Last weekend for a whole host of reasons that aren’t terrifically interesting, I swapped my 12 mile run for the 18 mile run on my schedule.
I’ve been working very hard this training cycle to just step back and let the process work its magic, which has been largely successful.
Sometimes you just have to get out of your own way.
At the end of the day, unless you’re trying to Boston Qualify, marathon training is not rocket science. There is a reason that you can buy a book or look up a plan on the internet and just go, provided you have the mileage to back you up.
So on Saturday morning, I rolled out of bed at 6:00 AM, did the breakfast thing and actioned my mitts.
I’m sure you weren’t thinking that my weekly running workshop would turn into Barbie Beauty Shop. I promise, it’s not.
But I cannot understate the importance of having well-done mitts when you’re racing or on a long run.
Chipped nail polish involves an amount of mental energy that I am not willing to use, ever.
Things that shine are motivating beyond measure.
Thus, being able to flash a bit of color and sparkle at yourself when spirits are flagging can go a long way.
So I hopped on the treadmill.
After about nine miles, I was feeling incredibly good. I was focused, I was keeping my pace, I wasn’t feeling weird pain. I was living in each mile (something that I am notoriously bad at) and running that mile.
And I knew that if things kept on going the way that they were (namely, avoiding pain) I was going to have a 20 mile day.
16 miles in, I decided I was more interested in listening to my iPod than watching the last nine minutes of my second episode of The Biggest Loser for the morning. As Starships started playing, I could tell that I had it.
20 and done.
Just like 16 miles is the point where the marathon is cooked, 20 miles is the longest distance that you train up to before race day. Most training plans have you hit that distance two or three weeks out from your race so I know that by most standards I am about two weeks early.
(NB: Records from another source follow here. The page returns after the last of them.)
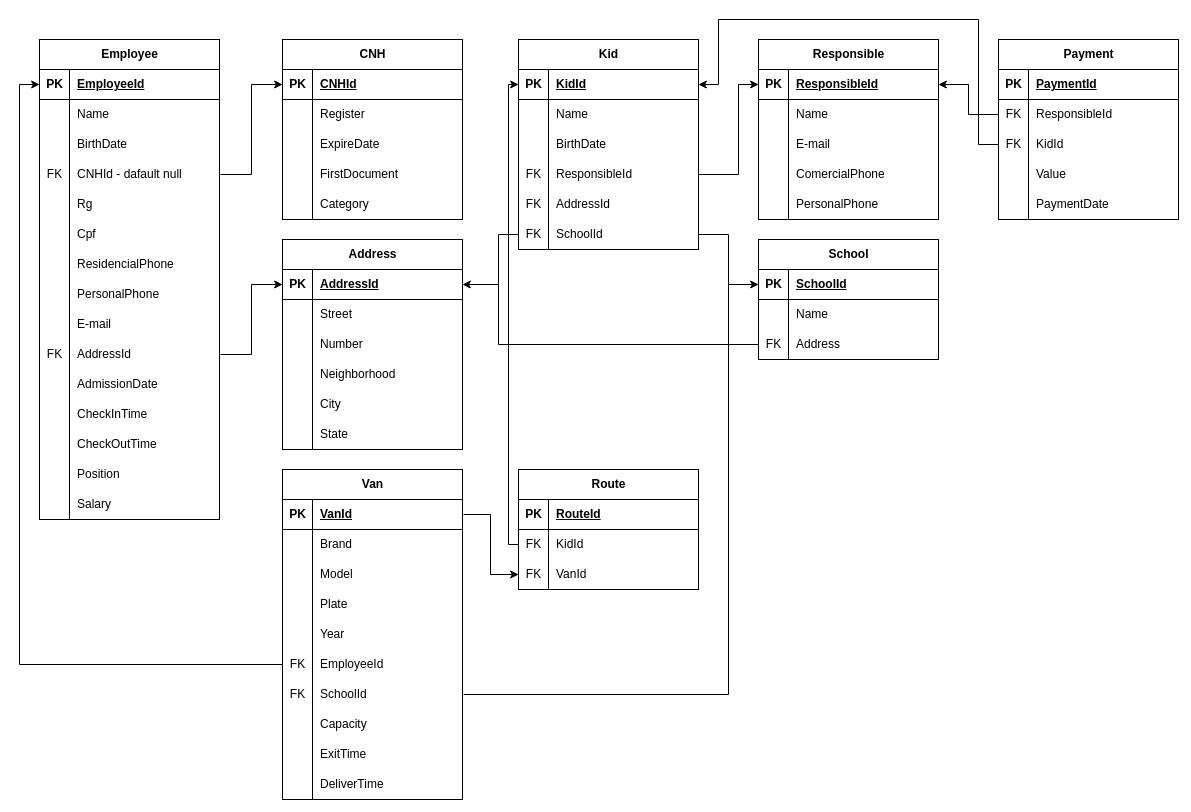
<!DOCTYPE html>
<html lang="en">
<head>
<meta charset="utf-8">
<title>School transport entity diagram</title>
<style>
:root { --ink: #000; --paper: #fff; }
* { box-sizing: border-box; margin: 0; padding: 0; }
html, body { width: 1191px; height: 812px; overflow: hidden; background: var(--paper); }
.diagram { position: relative; width: 1191px; height: 812px; overflow: hidden; color: var(--ink); font: 12px/29px "Liberation Sans", Arial, sans-serif; }
.connectors { position: absolute; left: 0; top: 0; }
.entity { position: absolute; width: 181px; border: 1px solid var(--ink); background: var(--paper); }
.entity h2 { height: 30px; border-bottom: 1px solid var(--ink); font-size: 12px; font-weight: 700; text-align: center; }
.entity ul { list-style: none; }
.entity li { display: flex; height: 30px; white-space: nowrap; }
.entity li:last-child { height: 29px; }
.entity .primary { border-bottom: 1px solid var(--ink); font-weight: 700; }
.primary span { text-decoration: underline; }
.entity b { flex: none; width: 30px; border-right: 1px solid var(--ink); font-weight: inherit; text-align: center; }
.entity span { padding-left: 7px; }
#employee { left: 39px; top: 39px; }
#cnh { left: 282px; top: 39px; }
#kid { left: 518px; top: 39px; }
#responsible { left: 758px; top: 39px; }
#payment { left: 998px; top: 39px; }
#address { left: 282px; top: 239px; }
#school { left: 758px; top: 239px; }
#van { left: 282px; top: 469px; }
#route { left: 518px; top: 469px; }
</style>
</head>
<body>
<main class="diagram">
  <section class="entity" id="employee">
    <h2>Employee</h2>
    <ul>
      <li class="primary"><b>PK</b><span>EmployeeId</span></li>
      <li><b></b><span>Name</span></li>
      <li><b></b><span>BirthDate</span></li>
      <li><b>FK</b><span>CNHId - dafault null</span></li>
      <li><b></b><span>Rg</span></li>
      <li><b></b><span>Cpf</span></li>
      <li><b></b><span>ResidencialPhone</span></li>
      <li><b></b><span>PersonalPhone</span></li>
      <li><b></b><span>E-mail</span></li>
      <li><b>FK</b><span>AddressId</span></li>
      <li><b></b><span>AdmissionDate</span></li>
      <li><b></b><span>CheckInTime</span></li>
      <li><b></b><span>CheckOutTime</span></li>
      <li><b></b><span>Position</span></li>
      <li><b></b><span>Salary</span></li>
    </ul>
  </section>
  <section class="entity" id="cnh">
    <h2>CNH</h2>
    <ul>
      <li class="primary"><b>PK</b><span>CNHId</span></li>
      <li><b></b><span>Register</span></li>
      <li><b></b><span>ExpireDate</span></li>
      <li><b></b><span>FirstDocument</span></li>
      <li><b></b><span>Category</span></li>
    </ul>
  </section>
  <section class="entity" id="kid">
    <h2>Kid</h2>
    <ul>
      <li class="primary"><b>PK</b><span>KidId</span></li>
      <li><b></b><span>Name</span></li>
      <li><b></b><span>BirthDate</span></li>
      <li><b>FK</b><span>ResponsibleId</span></li>
      <li><b>FK</b><span>AddressId</span></li>
      <li><b>FK</b><span>SchoolId</span></li>
    </ul>
  </section>
  <section class="entity" id="responsible">
    <h2>Responsible</h2>
    <ul>
      <li class="primary"><b>PK</b><span>ResponsibleId</span></li>
      <li><b></b><span>Name</span></li>
      <li><b></b><span>E-mail</span></li>
      <li><b></b><span>ComercialPhone</span></li>
      <li><b></b><span>PersonalPhone</span></li>
    </ul>
  </section>
  <section class="entity" id="payment">
    <h2>Payment</h2>
    <ul>
      <li class="primary"><b>PK</b><span>PaymentId</span></li>
      <li><b>FK</b><span>ResponsibleId</span></li>
      <li><b>FK</b><span>KidId</span></li>
      <li><b></b><span>Value</span></li>
      <li><b></b><span>PaymentDate</span></li>
    </ul>
  </section>
  <section class="entity" id="address">
    <h2>Address</h2>
    <ul>
      <li class="primary"><b>PK</b><span>AddressId</span></li>
      <li><b></b><span>Street</span></li>
      <li><b></b><span>Number</span></li>
      <li><b></b><span>Neighborhood</span></li>
      <li><b></b><span>City</span></li>
      <li><b></b><span>State</span></li>
    </ul>
  </section>
  <section class="entity" id="school">
    <h2>School</h2>
    <ul>
      <li class="primary"><b>PK</b><span>SchoolId</span></li>
      <li><b></b><span>Name</span></li>
      <li><b>FK</b><span>Address</span></li>
    </ul>
  </section>
  <section class="entity" id="van">
    <h2>Van</h2>
    <ul>
      <li class="primary"><b>PK</b><span>VanId</span></li>
      <li><b></b><span>Brand</span></li>
      <li><b></b><span>Model</span></li>
      <li><b></b><span>Plate</span></li>
      <li><b></b><span>Year</span></li>
      <li><b>FK</b><span>EmployeeId</span></li>
      <li><b>FK</b><span>SchoolId</span></li>
      <li><b></b><span>Capacity</span></li>
      <li><b></b><span>ExitTime</span></li>
      <li><b></b><span>DeliverTime</span></li>
    </ul>
  </section>
  <section class="entity" id="route">
    <h2>Route</h2>
    <ul>
      <li class="primary"><b>PK</b><span>RouteId</span></li>
      <li><b>FK</b><span>KidId</span></li>
      <li><b>FK</b><span>VanId</span></li>
    </ul>
  </section>

  <svg class="connectors" width="1191" height="812" viewBox="0 0 1191 812" aria-hidden="true">
    <defs>
      <path id="arrow" d="M-1 0L-8 -3.5L-6 0L-8 3.5Z" fill="var(--ink)" stroke="var(--ink)" stroke-linejoin="miter"/>
    </defs>
    <g transform="translate(.5 .5)">
      <g id="relations" fill="none" stroke="var(--ink)">
        <polyline points="220,174 251,174 251,84 276,84"/>
        <polyline points="220,354 251,354 251,284 276,284"/>
        <polyline points="282,664 19,664 19,84 33,84"/>
        <polyline points="518,544 508,544 508,84 512,84"/>
        <polyline points="463,514 490,514 490,574 512,574"/>
        <polyline points="698,174 738,174 738,84 752,84"/>
        <polyline points="518,234 498,234 498,284 468,284"/>
        <polyline points="758,344 498,344 498,284"/>
        <polyline points="698,234 728,234 728,284 752,284"/>
        <polyline points="463,694 728,694 728,284"/>
        <polyline points="998,114 968,114 968,84 944,84"/>
        <polyline points="998,144 978,144 978,19 718,19 718,84 704,84"/>
      </g>
      <g id="arrowheads">
        <use href="#arrow" x="282" y="84"/>
        <use href="#arrow" x="282" y="284"/>
        <use href="#arrow" x="39" y="84"/>
        <use href="#arrow" x="518" y="84"/>
        <use href="#arrow" x="518" y="574"/>
        <use href="#arrow" x="758" y="84"/>
        <use href="#arrow" x="758" y="284"/>
        <use href="#arrow" transform="translate(462 284) scale(-1 1)"/>
        <use href="#arrow" transform="translate(938 84) scale(-1 1)"/>
        <use href="#arrow" transform="translate(698 84) scale(-1 1)"/>
      </g>
    </g>
  </svg>
</main>
</body>
</html>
But in a morning, all of my race anxiety was erased.
Now I can spend the next four weeks concentrating on running healthy (it’s a new habit of mine) and running toward a finish line.